More than 145 whales die together on a remote island’s beach after two pods strand themselves – and no one knows why
- About 145 pilot whales stranded themselves on a remote New Zealand beach
- Two pods of whales at Masons Bay, Stewart Island, were discovered by a hiker
- There are theories but not a definitive answer to why whales beach themselves
A huge mass beaching of up to 145 whales has been discovered on a remote island beach after two entire pods strand themselves – and no one knows why they did it.
The pilot whales were found by a hiker at Mason Bay on Stewart Island, off the southern tip of New Zealand’s South Island on Saturday.
The hiker notified the Department of Conservation at 10.30pm and told them there were two pods of whales stranded at the southern end of Mason’s Bay, approximately 2km apart.

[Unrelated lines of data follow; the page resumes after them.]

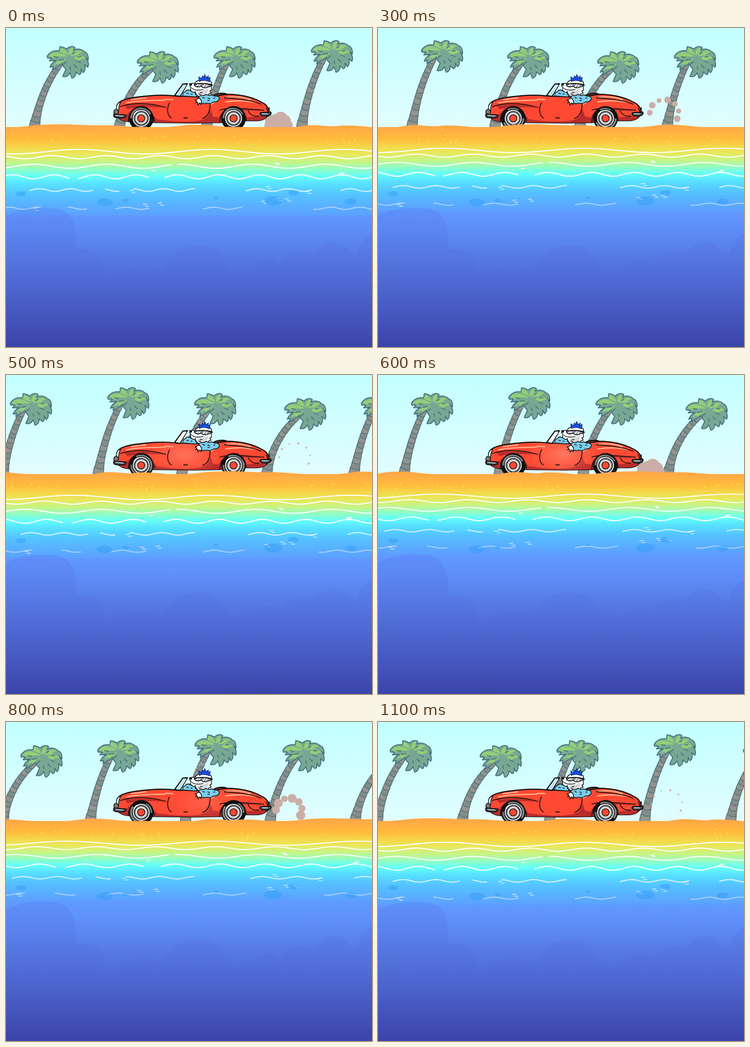
Animation, 801 px wide and 699 px high, one loop 1200 ms. Source, as an HTML page:

```html
<!DOCTYPE html>
<html lang="en">
<head>
<meta charset="utf-8">
<title>Beach drive</title>
<style>
  html, body { margin: 0; width: 100%; height: 100%; overflow: hidden; background: #c4ffff; }
  svg { display: block; width: 100vw; height: 100vh; }
  .ink { stroke: #111; stroke-width: 2.4; stroke-linejoin: round; stroke-linecap: round; }
  .thin { stroke: #111; stroke-width: 1.6; stroke-linejoin: round; }
  .line { fill: none; stroke: #111; stroke-width: 1.8; stroke-linecap: round; }
  .shine { fill: none; stroke: #ffb58d; stroke-width: 2.6; stroke-linecap: round; }
  .wave { fill: none; stroke: #fff; stroke-width: 2.4; stroke-linecap: round; }
</style>
</head>
<body>
<svg viewBox="0 0 801 699" preserveAspectRatio="none">
  <defs>
    <linearGradient id="sky" x2="0" y2="1">
      <stop stop-color="#c2ffff"/><stop offset="1" stop-color="#e2fdff"/>
    </linearGradient>
    <linearGradient id="sea" gradientUnits="userSpaceOnUse" x1="0" x2="0" y1="390" y2="699">
      <stop stop-color="#609cff"/><stop offset=".14" stop-color="#5f90fa"/>
      <stop offset=".42" stop-color="#5475dc"/><stop offset=".74" stop-color="#4759c2"/>
      <stop offset="1" stop-color="#3b43a6"/>
    </linearGradient>
    <linearGradient id="shore" gradientUnits="userSpaceOnUse" x1="0" x2="0" y1="217" y2="411">
      <stop stop-color="#ffa946"/><stop offset=".14" stop-color="#ffbc3b"/>
      <stop offset=".23" stop-color="#f4d84b"/><stop offset=".31" stop-color="#e8e95e"/>
      <stop offset=".4" stop-color="#c4f58a"/><stop offset=".47" stop-color="#96fcc0"/>
      <stop offset=".55" stop-color="#66fff6"/><stop offset=".64" stop-color="#58e2ff"/>
      <stop offset=".77" stop-color="#55c2ff"/><stop offset="1" stop-color="#5d9fff"/>
    </linearGradient>
    <linearGradient id="deep" x2="0" y2="1">
      <stop stop-color="#5878f0" stop-opacity=".32"/><stop offset="1" stop-color="#4050b4" stop-opacity=".08"/>
    </linearGradient>
    <radialGradient id="gloss">
      <stop stop-color="#ff8a72" stop-opacity=".75"/><stop offset="1" stop-color="#ff6a50" stop-opacity="0"/>
    </radialGradient>
    <path id="body" d="M243 170C245 161 258 156 282 152C318 147 348 146 371 149L452 152C470 146 485 144 500 146C527 148 548 156 562 164C572 169 576 178 574 189C571 198 563 202 550 203L522 203L468 207L410 208L328 207L268 205C252 204 241 196 242 185Z"/>
    <clipPath id="bodyClip"><use href="#body"/></clipPath>
    <g id="crown">
      <path fill="#78a793" stroke="#45707d" stroke-width="2" stroke-linejoin="round" d="M0 22C6 12 16 8 27 10L28 1C36 1 40 5 43 6C48 0 57-1 61 3L58 8C68 4 78 7 81 12C87 13 91 20 90 30L84 24C90 32 92 40 89 46L82 40C85 48 83 54 79 58L74 50C76 58 73 62 70 62L63 56C64 63 60 69 54 70L50 58C46 66 40 68 34 66L41 50C36 46 34 42 33 38C28 42 20 46 12 51L13 44L6 46C9 38 14 34 20 31L5 32L10 26L1 26Z"/>
      <path fill="#93ce78" d="M3 21C12 11 24 10 44 22C34 24 24 20 15 27L10 24ZM30 3C39 5 42 12 46 20C38 16 32 14 27 12ZM47 20C45 10 50 2 58 3L56 9C56 15 53 18 47 20ZM51 22C58 10 70 7 79 13C72 13 70 18 66 20ZM58 26C68 18 78 20 86 27C78 26 74 30 68 32ZM14 43C18 33 28 28 42 27C36 33 32 34 26 40L22 38Z"/>
      <path fill="none" stroke="#45707d" stroke-width="1.8" stroke-linecap="round" d="M15 23L24 24M25 31L36 29M36 39L42 34M50 45L51 51M59 41L65 47M65 32L74 36M67 23L74 23M56 17L61 13"/>
    </g>
    <g id="wheel">
      <circle r="27" fill="#111"/>
      <g class="tyre">
        <path d="M-24 0A24 24 0 0 1 22-10L0 0Z" fill="#858585"/>
        <path d="M-13 20A24 24 0 0 0 13 20L0 0Z" fill="#777"/>
      </g>
      <circle r="19.5" fill="#cfd2d4" class="thin"/>
      <circle r="15" fill="#85898d" class="thin"/>
      <circle r="12.5" fill="#d9dcde"/>
      <circle r="8" fill="#ff4933" class="thin"/>
      <path d="M-16-8A18 18 0 0 1 -8-16" fill="none" stroke="#fff" stroke-width="2.5"/>
    </g>
    <path id="ground" fill="#ffa946" d="M0 218L25 217C55 215 70 211 115 211C155 211 180 214 210 213C245 213 260 216 285 217L355 217C385 215 390 211 420 212C450 212 465 216 490 217L635 217C655 214 660 212 678 213C700 214 710 216 724 215C742 212 770 214 797 217L816 218V219H0Z"/>
  </defs>

  <rect width="801" height="220" fill="url(#sky)"/>
  <g id="palmsA"></g>
  <g id="palmsB"></g>
  <g id="smoke" fill="#cbaea7"></g>

  <g id="car">
    <path fill="#7b3826" class="ink" d="M452 150C457 143 478 140 487 147L478 154Z"/>
    <use href="#body" fill="#ff4933" class="ink"/>
    <g clip-path="url(#bodyClip)">
      <path fill="#b92c2c" d="M245 192C256 196 265 190 272 182C284 171 310 172 319 187L330 200L355 203C395 207 430 206 442 194L447 176L453 194L466 196C472 176 509 169 522 185L528 196L554 193L574 197V212H245ZM260 171C290 166 321 167 346 175C318 172 290 172 266 178ZM470 179C488 171 522 176 565 180C530 184 496 176 470 179Z"/>
      <ellipse id="glare" rx="85" ry="48" cy="174" fill="url(#gloss)"/>
    </g>
    <path class="shine" d="M264 164C290 158 325 159 348 158M274 157L306 153M349 156L365 157M482 152C502 149 521 152 535 157M481 162C510 157 532 161 546 163M448 167L459 161"/>
    <path class="line" d="M250 172C280 163 314 164 350 174M358 164C351 176 353 193 362 197M447 166C446 183 442 195 430 198M389 197H397M468 180C488 173 520 177 564 180M478 153C508 155 538 158 558 167M530 181C534 191 543 194 553 193"/>
    <use href="#wheel" x="296" y="198"/>
    <use href="#wheel" x="498" y="198"/>
    <path class="line" d="M268 205C267 165 319 161 325 205M468 207C469 165 518 162 526 203"/>
    <path fill="#d9f2f7" class="thin" d="M242 181C240 169 245 163 251 163C246 170 247 177 246 183Z"/>
    <ellipse cx="241" cy="184" rx="5" ry="6" fill="#777" class="thin"/>
    <path fill="#555d66" class="ink" d="M237 188C246 191 255 189 262 191C264 197 254 198 240 196C235 195 235 190 237 188ZM557 186C566 183 574 187 579 184C582 188 578 193 567 193C559 193 554 190 557 186Z"/>
    <path fill="#e24a3a" class="thin" d="M569 174L573 184L576 174L577 185"/>
    <path d="M240 191L257 193M560 188L573 188" stroke="#bbc4ca" stroke-width="2"/>

    <path fill="#79cceb" class="thin" d="M387 149C386 142 390 140 393 139C395 135 401 135 404 138C410 135 416 139 418 148L416 151Z"/>
    <path fill="#fff" class="thin" d="M402 126C402 121 409 121 414 121C417 114 427 112 437 114C445 112 452 118 449 125C451 129 448 133 450 136L446 138L449 143L444 144L442 150L422 151L417 146L414 141C407 142 402 137 405 131Z"/>
    <path fill="#d3d5d9" d="M418 139C425 142 434 137 443 132L440 145L424 149Z"/>
    <path class="thin" fill="none" d="M407 132C414 138 424 136 432 135M424 141H430M421 145H427M414 138L415 147"/>
    <path fill="#111" d="M401 121H407V126H402Z"/>
    <path fill="#8d929a" class="thin" d="M412 124C421 121 440 121 451 124L448 128C443 128 442 131 438 131C432 132 429 130 427 127C421 131 413 129 412 124Z"/>
    <path d="M417 127L421 123M422 127L425 124M431 129L436 123M437 129L441 124" stroke="#fff" stroke-width="2"/>
    <path class="line" d="M412 123C424 120 440 121 452 126"/>
    <path fill="#1f50e5" stroke="#102a78" stroke-width="1.4" stroke-linejoin="round" d="M423 117L422 107L428 111L430 105L433 109L435 102L438 109L443 105L442 111L447 108L445 118C438 114 430 114 423 117Z"/>
    <path fill="#79cceb" class="thin" d="M422 151C425 145 431 150 435 147C439 143 443 150 448 147C452 145 455 151 460 149C467 150 469 156 464 159C463 164 455 160 451 164C446 168 440 163 434 166C428 166 421 160 422 151Z"/>
    <path class="thin" fill="none" d="M430 152L435 154M441 153L446 155M454 154L458 153M441 159L446 158M395 143L400 144M404 145H408"/>
    <path fill="#fff" class="thin" d="M423 153L414 158L418 160L415 164L420 163L420 169L424 164L427 168L428 160Z"/>
    <path id="glass" class="ink" d="M369 148L387 123L397 122L381 150Z"/>
    <path fill="none" stroke="#fff" stroke-width="1.7" d="M374 146L389 125M381 146L394 125"/>
    <path id="sparkle" fill="none" stroke="#fff" stroke-width="1.6" stroke-linecap="round"/>
  </g>

  <g id="hills"></g>
  <rect y="217" width="801" height="482" fill="url(#sea)"/>
  <g id="tide"></g>
  <g id="specks" fill="#ffe14e"></g>
  <g id="shoals" fill="#329cf8" opacity=".45"></g>
  <path fill="url(#deep)" d="M0 411C35 394 76 390 111 396C147 403 157 435 152 485C177 483 211 486 213 515V540C220 546 236 544 246 535C269 519 312 511 340 534C356 498 384 476 422 476C480 477 473 523 499 536C535 544 542 507 574 507C587 507 594 514 598 523C613 489 652 486 673 494C691 475 715 456 744 481C753 492 760 498 768 495C777 467 784 456 801 450V699H0Z"/>
</svg>

<script>
const byId = id => document.getElementById(id);
const repeat = (n, make) => Array.from({ length: n }, (_, i) => make(i)).join('');

let seed = 7;
function random(min, max) {
  seed = seed * 16807 % 2147483647;
  return min + (max - min) * seed / 2147483647;
}

// A palm whose trunk is a curve of overlapping bark scales, wider at the root.
function palm(x, top, lean) {
  const h = 217 - top, bendX = lean + 14, bendY = h * .54;
  const bezier = (a, b, c, u) => a * (1 - u) ** 2 + 2 * b * u * (1 - u) + c * u * u;
  const scales = 13;
  const bark = repeat(scales, i => {
    const u = 1 - i / (scales - 1);
    const cx = bezier(25, bendX, lean, u), cy = bezier(44, bendY, h - 5, u);
    const dx = (bendX - 25) * (1 - u) + (lean - bendX) * u;
    const dy = (bendY - 44) * (1 - u) + (h - bendY) * u;
    const angle = Math.atan2(dy, dx) * 180 / Math.PI - 90;
    const w = 5.5 + 2 * u + 3 * u ** 8;
    return `<path transform="translate(${cx} ${cy}) rotate(${angle})"
      d="M${-w}-9H${w}L${w + 1} 5Q${i % 2 ? 3 : -3} 11 ${-w - 1} 5Z"
      fill="${i % 2 ? '#858c88' : '#96938c'}" stroke="#4f727c" stroke-width="1.6"/>`;
  });
  return `<g transform="translate(${x} ${top})">${bark}<use href="#crown"/></g>`;
}
byId('palmsA').innerHTML = byId('palmsB').innerHTML =
  palm(90, 40, -27) + palm(287, 51, -38) + palm(455, 40, -15) + palm(668, 27, -20);

// Each row of foam is one sine, drawn only inside its spans.
const foam = [
  { y: 271, crest: 450, length: 290, height: 5, alpha: 1, spans: [[-20, 830]] },
  { y: 283, crest: 455, length: 118, height: 3.5, alpha: 1, spans: [[-20, 830]] },
  { y: 303, crest: 540, length: 160, height: 4.5, alpha: 1, spans: [[-20, 362], [377, 830]] },
  { y: 326, crest: 375, length: 90, height: 4.5, alpha: 1, spans: [[-20, 138], [158, 312], [348, 830]] },
  { y: 355, crest: 345, length: 68, height: 3, alpha: .75, spans: [[52, 190], [218, 247], [279, 413], [526, 668], [733, 830]] },
  { y: 395, crest: 455, length: 64, height: 2.5, alpha: .45, spans: [[-20, 75], [137, 176], [240, 312], [432, 516], [673, 830]] }
];
function ripple({ y, crest, length, height, alpha }, [from, to]) {
  const steps = Math.ceil((to - from) / 6);
  const points = Array.from({ length: steps + 1 }, (_, i) => {
    const x = from + (to - from) * i / steps;
    return `${x.toFixed(1)} ${(y - height * Math.cos(2 * Math.PI * (x - crest) / length)).toFixed(1)}`;
  });
  return `<path class="wave" d="M${points.join('L')}" opacity="${alpha}"/>`;
}
const glint = () => {
  const x = random(60, 790), y = random(345, 400);
  return `<path class="wave" d="M${x} ${y}l7-1m-2 5l6 0" opacity=".55"/>`;
};
byId('tide').innerHTML = '<rect x="-20" y="217" width="850" height="194" fill="url(#shore)"/>' +
  foam.map(row => row.spans.map(span => ripple(row, span)).join('')).join('') + repeat(9, glint) +
  '<path class="wave" d="M320 313l6-1M590 296h6m-3 3h5M729 321h6m-3-3l8-1m-6 5h6"/>';

const SAND_WIDTH = 814;
const tiled = mark => mark + `<g transform="translate(${-SAND_WIDTH} 0)">${mark}</g>`;
byId('hills').innerHTML = tiled('<use href="#ground"/>');
byId('specks').innerHTML = tiled(repeat(28, () =>
  `<circle cx="${random(0, SAND_WIDTH)}" cy="${random(234, 256)}" r="1.6"/>`));

byId('shoals').innerHTML =
  [[33, 363, 11], [216, 382, 17], [262, 378, 7], [460, 372, 5], [585, 379, 20], [629, 361, 12], [754, 380, 13]]
    .map(([x, y, r]) => `<ellipse cx="${x}" cy="${y}" rx="${r}" ry="${r * .5}"/>`).join('');

// A ring of blobs that rises, widens and shrinks.
function smoke(age) {
  const ease = 1 - (1 - age / 5) ** 2;
  const cx = 597 + 35 * ease, cy = 215 - 35 * ease, ring = 17 + 14 * ease;
  const core = `<circle cx="${cx}" cy="${cy}" r="${Math.max(0, 20 - 10 * age)}"/>`;
  return core + repeat(7, i => {
    const angle = Math.PI * (1 + i * 1.15 / 6);
    const r = (13 - 2.2 * age) * (1 + .18 * Math.sin(i * 2.4));
    return `<circle cx="${cx + ring * 1.1 * Math.cos(angle)}" cy="${cy + ring * Math.sin(angle)}" r="${r}"/>`;
  });
}

// Short rays around the hat that fly out and fade to dots.
const sparkle = age => repeat(8, i => {
  const angle = -Math.PI * (.82 - i * .11);
  const at = r => `${435 + r * Math.cos(angle)} ${112 + r * Math.sin(angle)}`;
  const inner = 15 + 3 * age;
  return `M${at(inner)}L${at(inner + 5 - 2.2 * age)}`;
});

const shift = (id, x) => byId(id).setAttribute('transform', `translate(${x} 0)`);
const tyres = document.querySelectorAll('.tyre');

function draw(step) {
  shift('palmsA', 64.5 * step);
  shift('palmsB', -764 + 63.67 * step);
  const sand = 74 * step % SAND_WIDTH;
  shift('hills', sand);
  shift('specks', sand);

  const rise = .05 * (2 - Math.abs(2 - Math.floor(step / 3)));
  byId('tide').setAttribute('transform',
    `translate(430 217) scale(${1 + rise} ${1 - rise}) translate(-430 -217)`);

  byId('smoke').innerHTML = smoke(step % 6);
  byId('sparkle').setAttribute('d', sparkle(step % 3));
  tyres.forEach(tyre => tyre.setAttribute('transform', `rotate(${-60 * step})`));

  byId('glass').setAttribute('fill', step > 3 && step < 7 ? '#f4f4ec' : '#a2e2fb');
  const sweep = Math.min(1, Math.max(0, (step - 3) / 6));
  byId('glare').setAttribute('cx', 360 + 90 * sweep);
  byId('glare').setAttribute('opacity', Math.sin(Math.PI * sweep));
}

const start = performance.now();
function tick(now) {
  draw(Math.floor(Math.max(0, now - start) / 100) % 12);
  requestAnimationFrame(tick);
}
draw(0);
requestAnimationFrame(tick);
</script>
</body>
</html>
```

A huge mass beaching of up to 145 whales has been discovered on a remote island beach after two entire pods strand themselves – and noone knows why

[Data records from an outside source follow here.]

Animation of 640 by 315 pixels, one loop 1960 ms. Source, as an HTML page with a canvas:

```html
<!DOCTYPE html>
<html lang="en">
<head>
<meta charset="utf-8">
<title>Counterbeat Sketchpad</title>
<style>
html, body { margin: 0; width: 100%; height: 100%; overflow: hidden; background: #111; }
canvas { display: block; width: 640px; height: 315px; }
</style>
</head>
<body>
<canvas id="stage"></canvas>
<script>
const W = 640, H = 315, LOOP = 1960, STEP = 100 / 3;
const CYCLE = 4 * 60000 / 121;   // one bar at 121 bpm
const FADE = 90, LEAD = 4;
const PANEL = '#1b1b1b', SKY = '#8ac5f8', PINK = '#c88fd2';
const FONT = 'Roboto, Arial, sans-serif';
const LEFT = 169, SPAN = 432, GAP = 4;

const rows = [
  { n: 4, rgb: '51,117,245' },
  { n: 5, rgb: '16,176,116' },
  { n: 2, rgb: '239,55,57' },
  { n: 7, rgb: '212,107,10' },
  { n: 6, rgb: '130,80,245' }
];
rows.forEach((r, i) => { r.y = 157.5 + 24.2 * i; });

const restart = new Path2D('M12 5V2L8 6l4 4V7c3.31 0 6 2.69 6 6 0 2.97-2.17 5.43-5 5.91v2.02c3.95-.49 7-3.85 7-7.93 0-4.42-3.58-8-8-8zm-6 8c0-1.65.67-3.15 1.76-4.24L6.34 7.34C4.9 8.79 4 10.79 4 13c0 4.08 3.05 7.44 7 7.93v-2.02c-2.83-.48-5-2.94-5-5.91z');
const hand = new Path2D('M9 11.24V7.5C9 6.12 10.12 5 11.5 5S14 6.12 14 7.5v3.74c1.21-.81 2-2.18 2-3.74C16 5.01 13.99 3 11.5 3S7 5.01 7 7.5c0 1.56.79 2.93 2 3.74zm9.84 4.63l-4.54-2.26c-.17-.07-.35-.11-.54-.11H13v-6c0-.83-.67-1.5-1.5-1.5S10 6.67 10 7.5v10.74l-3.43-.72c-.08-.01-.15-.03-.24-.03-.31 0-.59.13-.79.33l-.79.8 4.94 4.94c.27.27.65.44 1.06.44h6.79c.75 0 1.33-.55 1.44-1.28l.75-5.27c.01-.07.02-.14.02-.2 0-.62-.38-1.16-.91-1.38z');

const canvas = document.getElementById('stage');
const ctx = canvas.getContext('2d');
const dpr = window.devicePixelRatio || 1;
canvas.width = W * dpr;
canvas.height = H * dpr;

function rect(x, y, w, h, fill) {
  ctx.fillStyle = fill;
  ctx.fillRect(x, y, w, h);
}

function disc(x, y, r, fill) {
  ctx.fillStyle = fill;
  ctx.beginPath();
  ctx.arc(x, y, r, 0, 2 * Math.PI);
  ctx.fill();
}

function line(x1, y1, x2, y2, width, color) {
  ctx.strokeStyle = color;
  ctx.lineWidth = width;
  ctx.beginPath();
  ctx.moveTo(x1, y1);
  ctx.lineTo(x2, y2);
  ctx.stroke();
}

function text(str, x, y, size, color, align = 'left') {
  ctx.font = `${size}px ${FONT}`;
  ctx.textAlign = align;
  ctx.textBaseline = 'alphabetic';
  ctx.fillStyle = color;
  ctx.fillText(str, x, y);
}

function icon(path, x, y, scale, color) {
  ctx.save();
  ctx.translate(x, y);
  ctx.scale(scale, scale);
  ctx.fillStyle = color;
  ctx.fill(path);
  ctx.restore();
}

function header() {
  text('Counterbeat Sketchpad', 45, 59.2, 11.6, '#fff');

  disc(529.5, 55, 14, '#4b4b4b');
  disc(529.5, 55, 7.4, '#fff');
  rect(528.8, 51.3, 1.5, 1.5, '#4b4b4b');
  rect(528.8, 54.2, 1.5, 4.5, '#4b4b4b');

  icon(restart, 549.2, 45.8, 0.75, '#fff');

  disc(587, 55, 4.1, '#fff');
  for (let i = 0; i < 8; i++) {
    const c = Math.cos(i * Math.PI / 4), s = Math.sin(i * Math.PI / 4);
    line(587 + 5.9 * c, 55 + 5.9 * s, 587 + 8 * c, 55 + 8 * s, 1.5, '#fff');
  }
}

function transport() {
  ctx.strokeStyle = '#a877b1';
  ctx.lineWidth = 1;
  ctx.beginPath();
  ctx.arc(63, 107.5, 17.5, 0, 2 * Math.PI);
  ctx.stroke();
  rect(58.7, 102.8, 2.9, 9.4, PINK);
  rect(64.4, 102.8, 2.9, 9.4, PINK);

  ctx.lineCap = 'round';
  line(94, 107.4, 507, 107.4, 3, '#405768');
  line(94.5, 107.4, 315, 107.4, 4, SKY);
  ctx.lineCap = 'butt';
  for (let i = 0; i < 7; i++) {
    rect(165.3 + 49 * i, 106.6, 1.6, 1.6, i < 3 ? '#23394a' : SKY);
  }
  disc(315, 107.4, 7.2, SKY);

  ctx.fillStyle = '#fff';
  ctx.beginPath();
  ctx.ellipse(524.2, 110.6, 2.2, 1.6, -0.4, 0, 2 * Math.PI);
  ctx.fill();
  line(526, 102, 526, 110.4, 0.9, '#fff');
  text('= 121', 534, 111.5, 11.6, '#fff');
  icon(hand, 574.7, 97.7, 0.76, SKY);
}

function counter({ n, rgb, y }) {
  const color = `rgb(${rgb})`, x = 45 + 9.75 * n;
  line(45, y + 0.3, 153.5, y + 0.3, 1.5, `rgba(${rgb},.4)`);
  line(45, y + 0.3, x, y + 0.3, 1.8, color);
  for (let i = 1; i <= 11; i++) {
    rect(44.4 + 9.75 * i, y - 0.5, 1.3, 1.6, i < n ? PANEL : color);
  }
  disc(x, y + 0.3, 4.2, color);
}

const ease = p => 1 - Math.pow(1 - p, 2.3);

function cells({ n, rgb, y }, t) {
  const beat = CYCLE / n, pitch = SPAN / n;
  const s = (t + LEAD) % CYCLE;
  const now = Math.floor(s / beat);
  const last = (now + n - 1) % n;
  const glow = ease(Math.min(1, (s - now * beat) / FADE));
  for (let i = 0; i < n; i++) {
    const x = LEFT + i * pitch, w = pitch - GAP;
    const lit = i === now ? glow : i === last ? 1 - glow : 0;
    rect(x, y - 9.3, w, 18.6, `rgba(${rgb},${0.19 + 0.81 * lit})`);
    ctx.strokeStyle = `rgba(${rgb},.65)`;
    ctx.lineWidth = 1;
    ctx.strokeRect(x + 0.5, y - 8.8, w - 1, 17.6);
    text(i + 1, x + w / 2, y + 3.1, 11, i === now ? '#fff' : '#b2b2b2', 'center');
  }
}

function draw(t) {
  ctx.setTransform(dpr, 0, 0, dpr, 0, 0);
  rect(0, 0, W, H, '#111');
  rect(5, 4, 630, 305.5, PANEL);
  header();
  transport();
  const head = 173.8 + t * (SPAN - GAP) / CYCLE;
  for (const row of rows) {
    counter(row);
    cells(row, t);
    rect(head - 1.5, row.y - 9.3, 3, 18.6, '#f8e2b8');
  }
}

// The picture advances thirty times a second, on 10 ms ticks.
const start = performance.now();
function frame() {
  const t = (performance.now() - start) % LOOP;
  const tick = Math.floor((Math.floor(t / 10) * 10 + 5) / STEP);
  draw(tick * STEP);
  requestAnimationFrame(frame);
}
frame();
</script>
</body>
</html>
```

Department of Conservation Rakiura operations manager Ren Leppens said that half of the whales had already died by the time they were found and the decision was made to euthanise the remainder due to the remote location.
‘The likelihood of being able to successfully re-float the remaining whales was extremely low. The remote location, lack of nearby personnel and the whales’ deteriorating condition meant the most humane thing to do was to euthanise,’ he said.
‘However, it’s always a heart-breaking decision to make.’
WHY DO WHALES BEACH THEMSELVES?
In short noone knows but theories include:
Navigational errors: Gently sloping coastlines and food rich ocean currents close to shore can lead to confusion.
Toxic algae blooms: Along with viruses can cause mass sickness in pods and the animals may be too sick to swim.
Shipping and military sonar interference: This can scare the animals and cause distress and even decompression sickness as they swim to the surface.
Mass suicides: There is little evidence to support this theory.
The Department of Conservation responds to about 85 whale strandings every year, mostly of single animals, this incident of such a large number of whales is rare.
Although there are many theories as to why whale beachings occur, no one has been able to find a definitive answer.
‘There are many reasons and little clarity as to the major culprit, but there are some patterns,’ Australian Geographic wrote in 2016.
Some of the theories include navigational errors, toxic algae blooms, shipping and military sonar interference, and even mass suicides.
It is the third case of whale strandings in New Zealand in the last week with 10 pygmy killer whales stranded at Ninety Mile Beach and a 15m sperm whale at Tokeroa Beach.